What is the most crucial desire to solve any and all marital problems?  It must be a desire to please God.  Gone must be the desire to win, the desire to get even, the desire to be vindicated, or the desire to be appreciated, loved, or known.  One must WANT to please God.

Therefore, one must be more concerned about what God thinks about their responses than what God thinks about the other spouses sin.  Jay Adams has a rather insightful comment:

“No counseling can proceed effectively apart from the willingness of both parties (though in the passage quoted [1 Peter 3:7] the husband is especially singled out) to confess sin, be reconciled to one another, and do whatever they discover God requires of them in counseling … When a husband refuses to communicate with his wife, he can be assured on the basis of 1 Peter 3:7 that God will refuse to hear his communications” (Jay Adams, Solving Marital Problems, 3).
Now Jay goes beyond pleasing God and reconciliation (confession, repentance, and forgiveness).  Indeed, his challenge to husbands to know their brides is sobering.  Our concern, however, centers on this idea of reconciliation.

It has been said that the greatest hurdle to your joy is not an absence of pleasure, but the presence of sin.  Indeed, the Bible says similarly, “Whoever conceals his transgressions will not prosper, but he who confesses and forsakes them will obtain mercy” (Prov 28:13).  YET, the one action least seen in resolving marital problems is robust repentance.

Psalm 51 must be our schoolmaster here.  David is finally caught, finally out of rationalizations, justifications, excuses, and blame-shifting.  He is undone.  His only hope is that God would be merciful to him.  With all of his “reasons” why he did what he did exhausted, he has only one response…throwing himself upon the mercy of Judge.

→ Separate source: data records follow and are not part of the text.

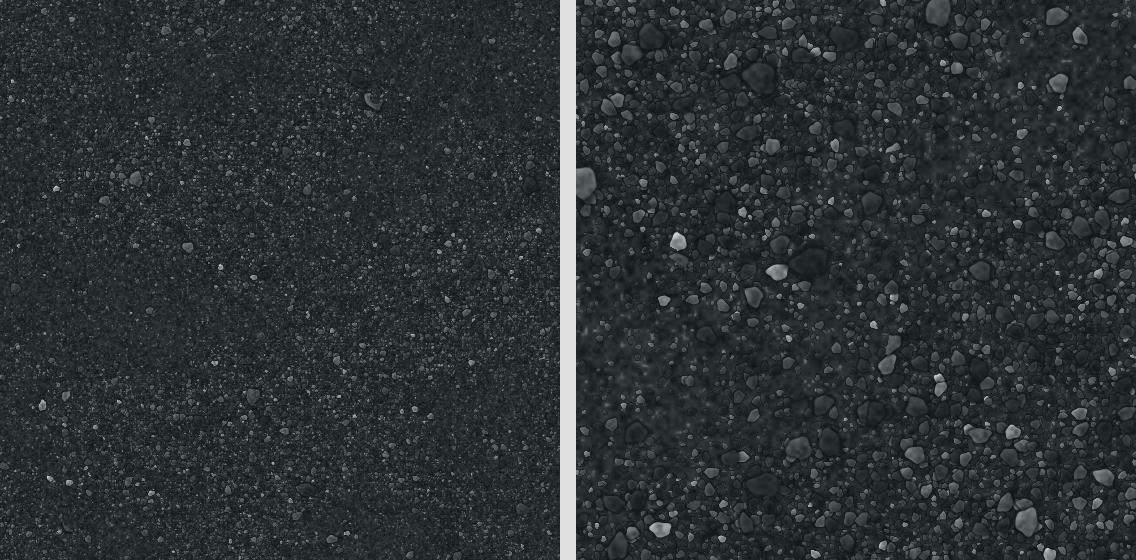
Left: the whole. Right: its middle third, enlarged.
Give the GLSL for this texture, as a Shadertoy shader.

```glsl
// Dark blue-grey gravel: pebbles of many sizes drifting over fine, compacted soil.

const int   LAYERS = 6;
const float CELLS[6]  = float[6](250.0, 160.0, 108.0, 72.0, 46.0, 26.0);  // stones per canvas side
const float CHANCE[6] = float[6](0.85, 0.66, 0.46, 0.24, 0.08, 0.018);    // share of cells filled
const float SOIL_TONE = 0.168;
const float SOIL_GRAIN = 0.17;
const float GAP_TONE = 0.078;
const float GAP_STRENGTH = 0.72;
const float STONE_DARK = 0.15;
const float STONE_PALE = 0.41;
const float PATCH_SCALE = 4.5;
const vec3  COOL_TINT = vec3(-0.019, 0.001, 0.014);
const vec2  LIGHT_DIR = vec2(-0.6, 0.8);
const float TAU = 6.2831853;

vec4 hash4(vec3 p) {
    vec4 q = fract(p.xyzx * vec4(0.1031, 0.1030, 0.0973, 0.1099));
    q += dot(q, q.wzxy + 33.33);
    return fract((q.xxyz + q.yzzw) * q.zywx);
}

float valueNoise(vec2 p, float seed) {
    vec2 cell = floor(p), f = fract(p);
    f = f * f * (3.0 - 2.0 * f);
    float a = hash4(vec3(cell, seed)).x;
    float b = hash4(vec3(cell + vec2(1, 0), seed)).x;
    float c = hash4(vec3(cell + vec2(0, 1), seed)).x;
    float d = hash4(vec3(cell + vec2(1, 1), seed)).x;
    return mix(mix(a, b, f.x), mix(c, d, f.x), f.y);
}

float fbm(vec2 p, float seed) {
    float sum = 0.0, weight = 0.53;
    for (int i = 0; i < 4; i++) {
        sum += weight * valueNoise(p, seed + float(i));
        p = mat2(1.6, 1.2, -1.2, 1.6) * p;
        weight *= 0.5;
    }
    return sum;
}

// Lays one size of scattered stones, with dark gaps around them, over a tone.
float layStones(float tone, vec2 uv, int layer, float gravel, float grain) {
    float cells = CELLS[layer];
    float seed = float(layer) * 17.0 + 3.0;
    float chance = CHANCE[layer] * mix(0.22, 1.0, gravel);
    vec2 p = uv * cells;
    for (int y = -1; y <= 1; y++)
    for (int x = -1; x <= 1; x++) {
        vec2 cell = floor(p) + vec2(x, y);
        vec4 place = hash4(vec3(cell, seed));
        if (place.w > chance) continue;
        vec4 look = hash4(vec3(cell, seed + 7.0));

        // Irregular, slightly stretched outline
        vec2 offset = p - cell - 0.5 - (place.xy - 0.5) * 0.5;
        float turn = look.x * TAU;
        vec2 q = mat2(cos(turn), -sin(turn), sin(turn), cos(turn)) * offset;
        q *= vec2(1.0, 1.1 + 0.5 * look.y);
        float radius = mix(0.27, 0.48, place.z);
        float angle = atan(q.y, q.x + 1e-5);
        float bumps = 0.10 * cos(3.0 * angle + look.z * TAU)
                    + 0.06 * cos(5.0 * angle + look.y * 20.0);
        float d = length(q) / radius * (1.0 + bumps);
        float edge = max(0.08, 0.55 * cells / (iResolution.y * radius));

        // Gap, then a worn top with a lit rim
        tone = mix(tone, GAP_TONE, GAP_STRENGTH * (1.0 - smoothstep(1.0, 1.5, d)));
        float body = mix(STONE_DARK, STONE_PALE, look.w * look.w);
        body += 0.14 * smoothstep(0.94, 1.0, look.w);
        float lit = dot(offset, LIGHT_DIR) / radius;
        float rim = smoothstep(0.45, 0.85, d);
        body *= 0.94 + 0.24 * lit + 0.12 * rim + 0.75 * (grain - 0.5);
        tone = mix(tone, body, 1.0 - smoothstep(1.0 - edge, 1.0 + edge, d));
    }
    return tone;
}

// A few short, thin pale fibres.
float fibres(vec2 uv) {
    vec2 p = uv * 9.0, cell = floor(p);
    vec4 h = hash4(vec3(cell, 91.0));
    vec2 q = fract(p) - 0.5;
    float turn = h.x * TAU;
    q = mat2(cos(turn), -sin(turn), sin(turn), cos(turn)) * q;
    q.y += 0.8 * q.x * q.x;
    float halfLength = mix(0.06, 0.17, h.y);
    float d = length(vec2(max(abs(q.x) - halfLength, 0.0), q.y));
    float width = max(0.008, 9.0 / iResolution.y * 0.6);
    return step(h.z, 0.10) * (1.0 - smoothstep(0.0, width * 1.6, d));
}

void mainImage(out vec4 fragColor, in vec2 fragCoord) {
    vec2 uv = fragCoord / iResolution.y;

    // Soil with fine grit
    float gravel = smoothstep(0.36, 0.60, fbm(uv * PATCH_SCALE, 5.0));
    float grain = 0.5 * valueNoise(uv * 230.0, 31.0) + 0.5 * valueNoise(uv * 430.0, 37.0);
    float mottle = fbm(uv * 22.0, 43.0) - 0.5;
    float tone = SOIL_TONE + SOIL_GRAIN * (grain - 0.5) + 0.05 * mottle;
    tone += 0.16 * smoothstep(0.74, 0.95, grain);

    // Stones from the finest to the largest
    for (int i = 0; i < LAYERS; i++) tone = layStones(tone, uv, i, gravel, grain);
    tone = mix(tone, 0.46, 0.7 * fibres(uv));

    fragColor = vec4(clamp(tone + COOL_TINT, 0.0, 1.0), 1.0);
}
```
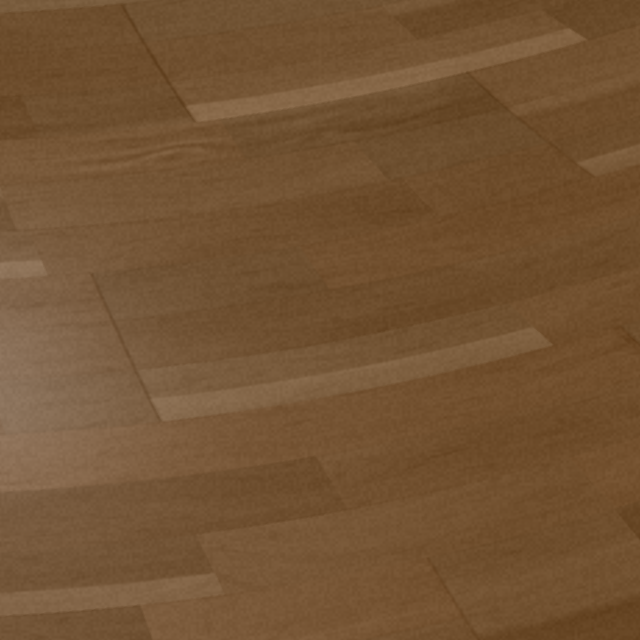
A WebGL 1 fragment shader for this texture:

```glsl
precision highp float;
// Three-strip oak floor: boards sweep up to the right in gentle arcs, each
// split into staves with their own tone, grain, pale sapwood and slanted ends.
// Soft window light falls from the left; samples are averaged for soft edges.

uniform vec2 u_resolution;

const vec3 OAK_DARK = vec3(0.408, 0.278, 0.148);
const vec3 OAK_PALE = vec3(0.560, 0.435, 0.310);
const vec3 GLARE = vec3(0.105, 0.130, 0.165);
const vec3 WARM_SHIFT = vec3(0.010, -0.003, -0.008);
const vec2 BEND = vec2(0.05, 0.13);               // linear, quadratic sweep
const vec3 ROW_FIT = vec3(-1.32, 15.9, -3.22);    // strips narrow with distance
const vec3 JOINT = vec3(0.19, 0.4685, 0.0715);    // board end offsets
const vec2 LEAN = vec2(0.025, 0.070);             // end slant, left and right
const float BOARD_LENGTH = 1.27;
const float STAVE_LENGTH = 0.53;
const float LANES = 3.0;
const float KNOT_ROW = 2.72;
const float STAVE_CONTRAST = 0.26;
const float SOFTNESS = 0.0013;
const float SPECKLE = 0.034;

float hash(vec2 p) {
  vec3 q = fract(p.xyx * 0.1031);
  q += dot(q, q.yzx + 33.33);
  return fract((q.x + q.y) * q.z);
}

float noise(vec2 p) {
  vec2 i = floor(p), f = fract(p);
  f = f * f * (3.0 - 2.0 * f);
  return mix(mix(hash(i), hash(i + vec2(1.0, 0.0)), f.x),
             mix(hash(i + vec2(0.0, 1.0)), hash(i + vec2(1.0, 1.0)), f.x), f.y);
}

// Streaks stretched along the strip, bent by a slow wobble
float grain(vec2 q, float seed) {
  vec2 o = vec2(seed * 37.0, seed * 61.0) + 40.0;
  float wobble = noise(q * vec2(4.0, 1.4) + o);
  float broad = noise(vec2(q.x * 2.5, q.y * 2.0 + wobble) + o);
  float fine = noise(vec2(q.x * 7.0, q.y * 11.0 + wobble * 4.0) + o);
  float hair = noise(vec2(q.x * 16.0, q.y * 21.0 + wobble * 6.0) + o);
  float fleck = noise(vec2(q.x * 26.0, q.y * 12.0 + wobble * 6.0) + o);
  return 0.22 * (broad - 0.5) + 0.10 * (fine - 0.5) + 0.08 * (hair - 0.5)
       - 0.13 * smoothstep(0.76, 0.98, fleck);
}

// A streaky band of wild grain that closes round a few small knots
float wildGrain(vec2 q) {
  float tone = 0.0, swirl = 0.0;
  for (int i = 0; i < 3; i++) {
    float n = float(i);
    vec2 d = (q - vec2(0.27 + 0.22 * n, KNOT_ROW)) / vec2(0.045, 0.24);
    d.y += 0.55 * d.x;
    float r = dot(d, d);
    swirl += exp(-0.6 * r);
    tone -= 0.26 * exp(-5.0 * r);
  }
  float band = smoothstep(1.3, 2.0, q.y) * (1.0 - smoothstep(2.85, 3.0, q.y));
  band *= 1.0 - smoothstep(0.66, 0.73, q.x);
  float flow = q.y * 7.0 + 2.0 * swirl + noise(q * vec2(6.0, 2.0));
  float streak = noise(vec2(q.x * 4.0, flow));
  return band * (tone + 0.14 * swirl + 0.46 * (streak - 0.40));
}

vec3 floorColor(vec2 p) {
  // Strip, board and lane under this point
  float v = 1.0 - p.y + p.x * (BEND.x + BEND.y * p.x);
  float row = ROW_FIT.x + v * (ROW_FIT.y + ROW_FIT.z * v);
  float strip = floor(row), across = row - strip;
  float board = floor((strip + 1.0) / LANES);
  float boardRow = row + 1.0 - LANES * board;
  float outer = step(1.5, floor(boardRow));

  // Position along the board, measured from its slanted end
  float joint = JOINT.x + board * (JOINT.y + board * JOINT.z);
  float along = p.x - mix(LEAN.x, LEAN.y, p.x) * boardRow - joint;
  float plank = floor(along / BOARD_LENGTH);
  float t = along - plank * BOARD_LENGTH;
  float shift = (1.0 - outer) * 0.75 * hash(vec2(strip + 20.0, 5.0));
  float stave = floor(t / STAVE_LENGTH + shift);
  vec2 id = vec2(strip + 20.0, stave + 7.0 * plank + 40.0);
  float seed = hash(id);

  // Stave tone and figure
  vec2 q = vec2(p.x, row);
  float tone = 0.19 + STAVE_CONTRAST * (seed - 0.5) + grain(q, seed) + wildGrain(q);

  // Sapwood: low edge of each outer first stave, high edge of some others
  float width = mix(0.35, 0.60, hash(id + 11.0));
  float first = outer * (1.0 - step(0.5, stave));
  float depth = across - 1.0 + width;
  float lowSap = first * smoothstep(0.0, 0.05, depth) * (1.0 - 0.7 * depth);
  float reach = 0.14 + 0.22 * noise(vec2(p.x * 4.0, strip));
  float highSap = (1.0 - first) * step(0.82, hash(id + 23.0))
                * (1.0 - smoothstep(reach - 0.06, reach + 0.12, across));
  tone += 0.44 * lowSap + 0.34 * highSap;

  // Faint seams, broken in places, and darker board ends
  float broken = smoothstep(0.4, 0.8, noise(vec2(p.x * 4.0, strip * 3.0)));
  float seam = 1.0 - smoothstep(0.0, 0.05, min(across, 1.0 - across));
  float endGap = 1.0 - smoothstep(0.001, 0.0040, min(t, BOARD_LENGTH - t));
  tone -= 0.10 * broken * seam + mix(0.42, 0.16, p.x) * endGap;

  // Warmth and light from the left
  vec3 color = mix(OAK_DARK, OAK_PALE, max(tone, -0.22));
  color += WARM_SHIFT * (hash(id + 31.0) - 0.2 - 0.9 * p.y);
  vec2 g = (p - vec2(-0.05, 0.42)) / vec2(0.24, 0.22);
  float wash = (1.0 - smoothstep(0.0, 0.8, p.x)) * (1.0 - smoothstep(0.3, 0.9, p.y));
  float shade = smoothstep(0.4, 1.0, p.x);
  return color + GLARE * (0.85 * exp(-dot(g, g)) + 0.32 * wash - 0.10 * shade);
}

void main() {
  vec2 p = gl_FragCoord.xy / u_resolution;
  vec3 color = vec3(0.0);
  for (int j = -1; j <= 1; j++)
    for (int i = -1; i <= 1; i++)
      color += floorColor(p + SOFTNESS * vec2(float(i), float(j)));
  color /= 9.0;
  color += SPECKLE * (noise(p * 230.0) - 0.5);
  gl_FragColor = vec4(color, 1.0);
}
```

David clearly sees his sin…and his son only.  No longer is Uriah the problem; no longer is Bathsheba the problem; no longer is that blasted plumber who builds baths on tops of houses in full view the problem.  Finally, David is brought to see THE PROBLEM…himself.  Beloved, when was the last time you cried more over your sins than those others have committed against you?

Only when he sees that he is the problem…that though the whole world acquit him, if God should find him guilty, he is indeed guilty…that he finally gives up the game of justifying his actions and repents.  

Oh how sweet is his reward!  Joy is his, praise wells up in his soul and bursts forth from his lips, and his concern turns from himself to his city…to others.
Beloved, “The sacrifices of God are a broken spirit; a broken and contrite heart, O God, you will not despise” (Ps 51:17).  Never is more right to say again, the greatest hurdle to your joy is not an absence of pleasure, but the presence of sin.  Never is this attitude more required than in marital strife.

Lord, please make us willing to forsake all for the greater wealth of pleasing you.

10,000 Blessings in the Merciful,